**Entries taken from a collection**
──────────────────────────────

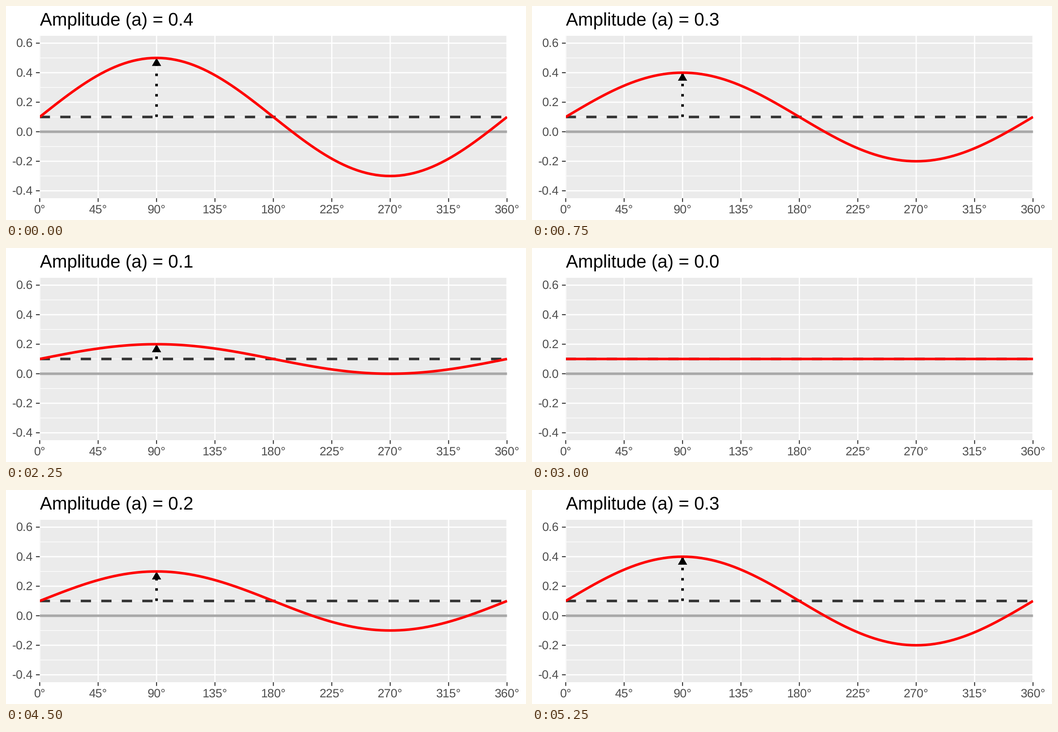
A matplotlib script that plays this animation: 1164x481 px, repeating every 6 s.

```python
import numpy as np
import matplotlib.pyplot as plt
from matplotlib.animation import FuncAnimation
from matplotlib.patches import Polygon, Rectangle

# A power of two keeps the pixel size exact.
W, H, DPI = 1164, 481, 64
LEFT, RIGHT, TOP, BOTTOM = 75.5, 1121.5, 67, 432
STEPS, STEP_MS = 8, 750
MEAN = 0.1
LINE, GRID, TICK = 5.74, 2.8, 2.2
HEAD = 18

plt.rcParams.update({
    "font.family": "Liberation Sans",
    "text.hinting": "none",
    "path.snap": False,
    "path.simplify": False,
})


def pt(px):
    return px * 72 / DPI


def to_x(deg):
    return LEFT + (RIGHT - LEFT) * deg / 360


def to_y(value):
    return 282.6 - 331.8 * value


fig = plt.figure(figsize=(W / DPI, H / DPI), dpi=DPI, facecolor="white")
ax = fig.add_axes([0, 0, 1, 1])
ax.set_xlim(0, W)
ax.set_ylim(H, 0)
ax.axis("off")

panel = Rectangle((LEFT, TOP), RIGHT - LEFT, BOTTOM - TOP,
                  facecolor="#ebebeb", linewidth=0, zorder=0)
ax.add_patch(panel)


def stroke(xs, ys, color, width, z, style="-", clip=True):
    line, = ax.plot(xs, ys, color=color, lw=pt(width), ls=style, zorder=z,
                    solid_capstyle="butt", dash_capstyle="butt")
    if clip:
        line.set_clip_path(panel)
    return line


def label(x, y, text, size, color, align):
    return ax.text(x, y, text, fontsize=pt(size), color=color,
                   ha=align, va="baseline")


def draw_axes():
    for value in np.arange(-3, 6, 2) / 10:
        stroke([LEFT, RIGHT], [to_y(value)] * 2, "white", GRID / 2, 1)
    for value in np.arange(-4, 7, 2) / 10:
        y = to_y(value)
        stroke([LEFT, RIGHT], [y, y], "white", GRID, 1)
        stroke([LEFT - 8.4, LEFT], [y, y], "#333333", TICK, 1, clip=False)
        label(60.3, y + 9.7, f"{value:.1f}", 27, "#4d4d4d", "right")
    for deg in range(0, 361, 45):
        x = to_x(deg)
        stroke([x, x], [TOP, BOTTOM], "white", GRID, 1)
        stroke([x, x], [BOTTOM, BOTTOM + 8.4], "#333333", TICK, 1, clip=False)
        label(x, 467, f"{deg}°", 27, "#4d4d4d", "center")


draw_axes()
base, peak_x = to_y(MEAN), to_x(90)
stroke([LEFT, RIGHT], [to_y(0)] * 2, "#a9a9a9", LINE, 2)
stroke([LEFT, RIGHT], [base, base], "#333333", LINE, 3, (0, (4, 4)))
shaft = stroke([peak_x] * 2, [base, base], "black", LINE, 4, (0, (1, 3)))
head = Polygon(np.zeros((3, 2)), facecolor="black", linewidth=0, zorder=4)
ax.add_patch(head)

degrees = np.linspace(0, 360, 101)
wave = stroke(to_x(degrees), np.full(101, base), "red", LINE, 5)
title = label(LEFT, 44, "", 40.5, "black", "left")


def update(step):
    amp = abs(STEPS // 2 - step) / 10
    title.set_text(f"Amplitude (a) = {amp:.1f}")
    wave.set_ydata(to_y(MEAN + amp * np.sin(np.radians(degrees))))

    tip = to_y(MEAN + amp)
    half = HEAD / np.sqrt(3)
    shaft.set_ydata([base, tip])
    head.set_xy([(peak_x, tip), (peak_x - half, tip + HEAD),
                 (peak_x + half, tip + HEAD)])
    shaft.set_visible(amp > 0)
    head.set_visible(amp > 0)
    return title, wave, shaft, head


anim = FuncAnimation(fig, update, frames=STEPS, interval=STEP_MS,
                     repeat=True, repeat_delay=0)
plt.show()
```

──────────────────────────────

Please set down the lines above word for word and leave out the pictures.

**TASK ANSWER**
A matplotlib script that plays this animation: 1164x481 px, repeating every 6 s.

```python
import numpy as np
import matplotlib.pyplot as plt
from matplotlib.animation import FuncAnimation
from matplotlib.patches import Polygon, Rectangle

# A power of two keeps the pixel size exact.
W, H, DPI = 1164, 481, 64
LEFT, RIGHT, TOP, BOTTOM = 75.5, 1121.5, 67, 432
STEPS, STEP_MS = 8, 750
MEAN = 0.1
LINE, GRID, TICK = 5.74, 2.8, 2.2
HEAD = 18

plt.rcParams.update({
    "font.family": "Liberation Sans",
    "text.hinting": "none",
    "path.snap": False,
    "path.simplify": False,
})


def pt(px):
    return px * 72 / DPI


def to_x(deg):
    return LEFT + (RIGHT - LEFT) * deg / 360


def to_y(value):
    return 282.6 - 331.8 * value


fig = plt.figure(figsize=(W / DPI, H / DPI), dpi=DPI, facecolor="white")
ax = fig.add_axes([0, 0, 1, 1])
ax.set_xlim(0, W)
ax.set_ylim(H, 0)
ax.axis("off")

panel = Rectangle((LEFT, TOP), RIGHT - LEFT, BOTTOM - TOP,
                  facecolor="#ebebeb", linewidth=0, zorder=0)
ax.add_patch(panel)


def stroke(xs, ys, color, width, z, style="-", clip=True):
    line, = ax.plot(xs, ys, color=color, lw=pt(width), ls=style, zorder=z,
                    solid_capstyle="butt", dash_capstyle="butt")
    if clip:
        line.set_clip_path(panel)
    return line


def label(x, y, text, size, color, align):
    return ax.text(x, y, text, fontsize=pt(size), color=color,
                   ha=align, va="baseline")


def draw_axes():
    for value in np.arange(-3, 6, 2) / 10:
        stroke([LEFT, RIGHT], [to_y(value)] * 2, "white", GRID / 2, 1)
    for value in np.arange(-4, 7, 2) / 10:
        y = to_y(value)
        stroke([LEFT, RIGHT], [y, y], "white", GRID, 1)
        stroke([LEFT - 8.4, LEFT], [y, y], "#333333", TICK, 1, clip=False)
        label(60.3, y + 9.7, f"{value:.1f}", 27, "#4d4d4d", "right")
    for deg in range(0, 361, 45):
        x = to_x(deg)
        stroke([x, x], [TOP, BOTTOM], "white", GRID, 1)
        stroke([x, x], [BOTTOM, BOTTOM + 8.4], "#333333", TICK, 1, clip=False)
        label(x, 467, f"{deg}°", 27, "#4d4d4d", "center")


draw_axes()
base, peak_x = to_y(MEAN), to_x(90)
stroke([LEFT, RIGHT], [to_y(0)] * 2, "#a9a9a9", LINE, 2)
stroke([LEFT, RIGHT], [base, base], "#333333", LINE, 3, (0, (4, 4)))
shaft = stroke([peak_x] * 2, [base, base], "black", LINE, 4, (0, (1, 3)))
head = Polygon(np.zeros((3, 2)), facecolor="black", linewidth=0, zorder=4)
ax.add_patch(head)

degrees = np.linspace(0, 360, 101)
wave = stroke(to_x(degrees), np.full(101, base), "red", LINE, 5)
title = label(LEFT, 44, "", 40.5, "black", "left")


def update(step):
    amp = abs(STEPS // 2 - step) / 10
    title.set_text(f"Amplitude (a) = {amp:.1f}")
    wave.set_ydata(to_y(MEAN + amp * np.sin(np.radians(degrees))))

    tip = to_y(MEAN + amp)
    half = HEAD / np.sqrt(3)
    shaft.set_ydata([base, tip])
    head.set_xy([(peak_x, tip), (peak_x - half, tip + HEAD),
                 (peak_x + half, tip + HEAD)])
    shaft.set_visible(amp > 0)
    head.set_visible(amp > 0)
    return title, wave, shaft, head


anim = FuncAnimation(fig, update, frames=STEPS, interval=STEP_MS,
                     repeat=True, repeat_delay=0)
plt.show()
```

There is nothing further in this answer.